[Study material]
****************

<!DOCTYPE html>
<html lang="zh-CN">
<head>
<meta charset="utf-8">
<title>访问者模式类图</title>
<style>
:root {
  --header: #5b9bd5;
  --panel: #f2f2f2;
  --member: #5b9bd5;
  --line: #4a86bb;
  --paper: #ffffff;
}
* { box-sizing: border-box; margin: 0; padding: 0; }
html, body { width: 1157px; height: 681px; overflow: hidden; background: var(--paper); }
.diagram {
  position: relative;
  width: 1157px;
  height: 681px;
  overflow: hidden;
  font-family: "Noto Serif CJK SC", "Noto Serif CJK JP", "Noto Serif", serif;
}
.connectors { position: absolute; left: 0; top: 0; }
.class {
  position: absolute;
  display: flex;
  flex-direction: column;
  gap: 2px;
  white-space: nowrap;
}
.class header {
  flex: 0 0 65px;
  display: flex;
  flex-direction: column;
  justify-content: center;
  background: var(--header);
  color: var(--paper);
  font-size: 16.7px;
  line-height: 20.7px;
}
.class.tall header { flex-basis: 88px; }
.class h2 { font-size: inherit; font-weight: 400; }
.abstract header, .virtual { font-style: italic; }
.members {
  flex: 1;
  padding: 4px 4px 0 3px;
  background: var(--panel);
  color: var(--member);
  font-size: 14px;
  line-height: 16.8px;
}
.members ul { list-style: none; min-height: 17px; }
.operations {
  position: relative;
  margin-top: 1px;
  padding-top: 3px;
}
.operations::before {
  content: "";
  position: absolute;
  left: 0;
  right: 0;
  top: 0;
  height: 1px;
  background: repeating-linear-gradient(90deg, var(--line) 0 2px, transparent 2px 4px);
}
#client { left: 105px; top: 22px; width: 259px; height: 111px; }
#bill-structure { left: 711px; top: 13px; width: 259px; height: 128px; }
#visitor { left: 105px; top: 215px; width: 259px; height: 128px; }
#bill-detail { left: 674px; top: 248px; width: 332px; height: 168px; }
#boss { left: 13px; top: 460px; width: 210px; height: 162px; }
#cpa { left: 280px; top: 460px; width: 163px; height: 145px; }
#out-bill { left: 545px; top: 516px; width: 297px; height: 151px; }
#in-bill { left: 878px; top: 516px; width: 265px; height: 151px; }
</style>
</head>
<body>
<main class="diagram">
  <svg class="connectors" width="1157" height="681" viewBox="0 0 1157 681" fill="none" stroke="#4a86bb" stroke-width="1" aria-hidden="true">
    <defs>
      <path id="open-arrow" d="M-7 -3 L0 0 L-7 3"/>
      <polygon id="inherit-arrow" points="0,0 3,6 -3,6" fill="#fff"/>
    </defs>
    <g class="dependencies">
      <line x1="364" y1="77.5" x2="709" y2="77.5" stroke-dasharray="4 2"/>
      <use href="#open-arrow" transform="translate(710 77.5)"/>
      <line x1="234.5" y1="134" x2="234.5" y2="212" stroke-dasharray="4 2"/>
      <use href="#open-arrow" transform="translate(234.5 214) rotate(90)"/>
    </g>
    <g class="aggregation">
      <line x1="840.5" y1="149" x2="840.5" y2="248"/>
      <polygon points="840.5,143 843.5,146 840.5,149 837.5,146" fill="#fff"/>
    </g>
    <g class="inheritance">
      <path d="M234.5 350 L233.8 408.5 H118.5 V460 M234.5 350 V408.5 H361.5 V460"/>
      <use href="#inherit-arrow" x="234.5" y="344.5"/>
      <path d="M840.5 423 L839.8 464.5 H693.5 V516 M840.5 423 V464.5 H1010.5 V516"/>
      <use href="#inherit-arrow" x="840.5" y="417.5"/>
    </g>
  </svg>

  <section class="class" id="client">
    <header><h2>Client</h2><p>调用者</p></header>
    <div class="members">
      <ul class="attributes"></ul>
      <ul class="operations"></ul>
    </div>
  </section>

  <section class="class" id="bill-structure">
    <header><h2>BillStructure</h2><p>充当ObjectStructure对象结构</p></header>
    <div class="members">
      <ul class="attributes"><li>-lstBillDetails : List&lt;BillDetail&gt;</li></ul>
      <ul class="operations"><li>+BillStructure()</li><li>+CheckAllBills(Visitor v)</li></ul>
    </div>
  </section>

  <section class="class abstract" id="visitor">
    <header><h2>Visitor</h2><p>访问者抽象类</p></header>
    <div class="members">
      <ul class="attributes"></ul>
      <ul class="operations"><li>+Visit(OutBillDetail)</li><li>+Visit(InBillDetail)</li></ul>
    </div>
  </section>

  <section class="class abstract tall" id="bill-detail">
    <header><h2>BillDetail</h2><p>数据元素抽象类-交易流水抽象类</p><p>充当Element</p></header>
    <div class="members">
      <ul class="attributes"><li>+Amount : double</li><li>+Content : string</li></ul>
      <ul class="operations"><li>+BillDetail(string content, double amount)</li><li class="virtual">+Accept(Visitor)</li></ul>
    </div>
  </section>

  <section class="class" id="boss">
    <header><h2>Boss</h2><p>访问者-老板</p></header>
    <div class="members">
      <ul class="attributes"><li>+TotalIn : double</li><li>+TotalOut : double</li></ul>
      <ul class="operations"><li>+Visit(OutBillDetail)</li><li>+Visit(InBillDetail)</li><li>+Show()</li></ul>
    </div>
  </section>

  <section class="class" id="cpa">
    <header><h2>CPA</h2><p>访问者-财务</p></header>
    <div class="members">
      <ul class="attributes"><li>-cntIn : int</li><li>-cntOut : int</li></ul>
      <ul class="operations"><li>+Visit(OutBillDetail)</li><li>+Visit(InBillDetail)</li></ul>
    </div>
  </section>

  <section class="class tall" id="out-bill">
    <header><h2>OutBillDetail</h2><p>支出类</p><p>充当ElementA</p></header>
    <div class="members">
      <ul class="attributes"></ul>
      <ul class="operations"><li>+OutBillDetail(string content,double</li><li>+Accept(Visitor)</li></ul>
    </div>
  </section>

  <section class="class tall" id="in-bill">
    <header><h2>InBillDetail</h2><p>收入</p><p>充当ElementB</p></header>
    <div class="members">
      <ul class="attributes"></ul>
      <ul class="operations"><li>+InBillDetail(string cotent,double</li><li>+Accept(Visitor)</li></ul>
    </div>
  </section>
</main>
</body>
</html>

****************

[Task prompt]
Retype the listing above exactly as it appears.

[Result of this exercise]
<!DOCTYPE html>
<html lang="zh-CN">
<head>
<meta charset="utf-8">
<title>访问者模式类图</title>
<style>
:root {
  --header: #5b9bd5;
  --panel: #f2f2f2;
  --member: #5b9bd5;
  --line: #4a86bb;
  --paper: #ffffff;
}
* { box-sizing: border-box; margin: 0; padding: 0; }
html, body { width: 1157px; height: 681px; overflow: hidden; background: var(--paper); }
.diagram {
  position: relative;
  width: 1157px;
  height: 681px;
  overflow: hidden;
  font-family: "Noto Serif CJK SC", "Noto Serif CJK JP", "Noto Serif", serif;
}
.connectors { position: absolute; left: 0; top: 0; }
.class {
  position: absolute;
  display: flex;
  flex-direction: column;
  gap: 2px;
  white-space: nowrap;
}
.class header {
  flex: 0 0 65px;
  display: flex;
  flex-direction: column;
  justify-content: center;
  background: var(--header);
  color: var(--paper);
  font-size: 16.7px;
  line-height: 20.7px;
}
.class.tall header { flex-basis: 88px; }
.class h2 { font-size: inherit; font-weight: 400; }
.abstract header, .virtual { font-style: italic; }
.members {
  flex: 1;
  padding: 4px 4px 0 3px;
  background: var(--panel);
  color: var(--member);
  font-size: 14px;
  line-height: 16.8px;
}
.members ul { list-style: none; min-height: 17px; }
.operations {
  position: relative;
  margin-top: 1px;
  padding-top: 3px;
}
.operations::before {
  content: "";
  position: absolute;
  left: 0;
  right: 0;
  top: 0;
  height: 1px;
  background: repeating-linear-gradient(90deg, var(--line) 0 2px, transparent 2px 4px);
}
#client { left: 105px; top: 22px; width: 259px; height: 111px; }
#bill-structure { left: 711px; top: 13px; width: 259px; height: 128px; }
#visitor { left: 105px; top: 215px; width: 259px; height: 128px; }
#bill-detail { left: 674px; top: 248px; width: 332px; height: 168px; }
#boss { left: 13px; top: 460px; width: 210px; height: 162px; }
#cpa { left: 280px; top: 460px; width: 163px; height: 145px; }
#out-bill { left: 545px; top: 516px; width: 297px; height: 151px; }
#in-bill { left: 878px; top: 516px; width: 265px; height: 151px; }
</style>
</head>
<body>
<main class="diagram">
  <svg class="connectors" width="1157" height="681" viewBox="0 0 1157 681" fill="none" stroke="#4a86bb" stroke-width="1" aria-hidden="true">
    <defs>
      <path id="open-arrow" d="M-7 -3 L0 0 L-7 3"/>
      <polygon id="inherit-arrow" points="0,0 3,6 -3,6" fill="#fff"/>
    </defs>
    <g class="dependencies">
      <line x1="364" y1="77.5" x2="709" y2="77.5" stroke-dasharray="4 2"/>
      <use href="#open-arrow" transform="translate(710 77.5)"/>
      <line x1="234.5" y1="134" x2="234.5" y2="212" stroke-dasharray="4 2"/>
      <use href="#open-arrow" transform="translate(234.5 214) rotate(90)"/>
    </g>
    <g class="aggregation">
      <line x1="840.5" y1="149" x2="840.5" y2="248"/>
      <polygon points="840.5,143 843.5,146 840.5,149 837.5,146" fill="#fff"/>
    </g>
    <g class="inheritance">
      <path d="M234.5 350 L233.8 408.5 H118.5 V460 M234.5 350 V408.5 H361.5 V460"/>
      <use href="#inherit-arrow" x="234.5" y="344.5"/>
      <path d="M840.5 423 L839.8 464.5 H693.5 V516 M840.5 423 V464.5 H1010.5 V516"/>
      <use href="#inherit-arrow" x="840.5" y="417.5"/>
    </g>
  </svg>

  <section class="class" id="client">
    <header><h2>Client</h2><p>调用者</p></header>
    <div class="members">
      <ul class="attributes"></ul>
      <ul class="operations"></ul>
    </div>
  </section>

  <section class="class" id="bill-structure">
    <header><h2>BillStructure</h2><p>充当ObjectStructure对象结构</p></header>
    <div class="members">
      <ul class="attributes"><li>-lstBillDetails : List&lt;BillDetail&gt;</li></ul>
      <ul class="operations"><li>+BillStructure()</li><li>+CheckAllBills(Visitor v)</li></ul>
    </div>
  </section>

  <section class="class abstract" id="visitor">
    <header><h2>Visitor</h2><p>访问者抽象类</p></header>
    <div class="members">
      <ul class="attributes"></ul>
      <ul class="operations"><li>+Visit(OutBillDetail)</li><li>+Visit(InBillDetail)</li></ul>
    </div>
  </section>

  <section class="class abstract tall" id="bill-detail">
    <header><h2>BillDetail</h2><p>数据元素抽象类-交易流水抽象类</p><p>充当Element</p></header>
    <div class="members">
      <ul class="attributes"><li>+Amount : double</li><li>+Content : string</li></ul>
      <ul class="operations"><li>+BillDetail(string content, double amount)</li><li class="virtual">+Accept(Visitor)</li></ul>
    </div>
  </section>

  <section class="class" id="boss">
    <header><h2>Boss</h2><p>访问者-老板</p></header>
    <div class="members">
      <ul class="attributes"><li>+TotalIn : double</li><li>+TotalOut : double</li></ul>
      <ul class="operations"><li>+Visit(OutBillDetail)</li><li>+Visit(InBillDetail)</li><li>+Show()</li></ul>
    </div>
  </section>

  <section class="class" id="cpa">
    <header><h2>CPA</h2><p>访问者-财务</p></header>
    <div class="members">
      <ul class="attributes"><li>-cntIn : int</li><li>-cntOut : int</li></ul>
      <ul class="operations"><li>+Visit(OutBillDetail)</li><li>+Visit(InBillDetail)</li></ul>
    </div>
  </section>

  <section class="class tall" id="out-bill">
    <header><h2>OutBillDetail</h2><p>支出类</p><p>充当ElementA</p></header>
    <div class="members">
      <ul class="attributes"></ul>
      <ul class="operations"><li>+OutBillDetail(string content,double</li><li>+Accept(Visitor)</li></ul>
    </div>
  </section>

  <section class="class tall" id="in-bill">
    <header><h2>InBillDetail</h2><p>收入</p><p>充当ElementB</p></header>
    <div class="members">
      <ul class="attributes"></ul>
      <ul class="operations"><li>+InBillDetail(string cotent,double</li><li>+Accept(Visitor)</li></ul>
    </div>
  </section>
</main>
</body>
</html>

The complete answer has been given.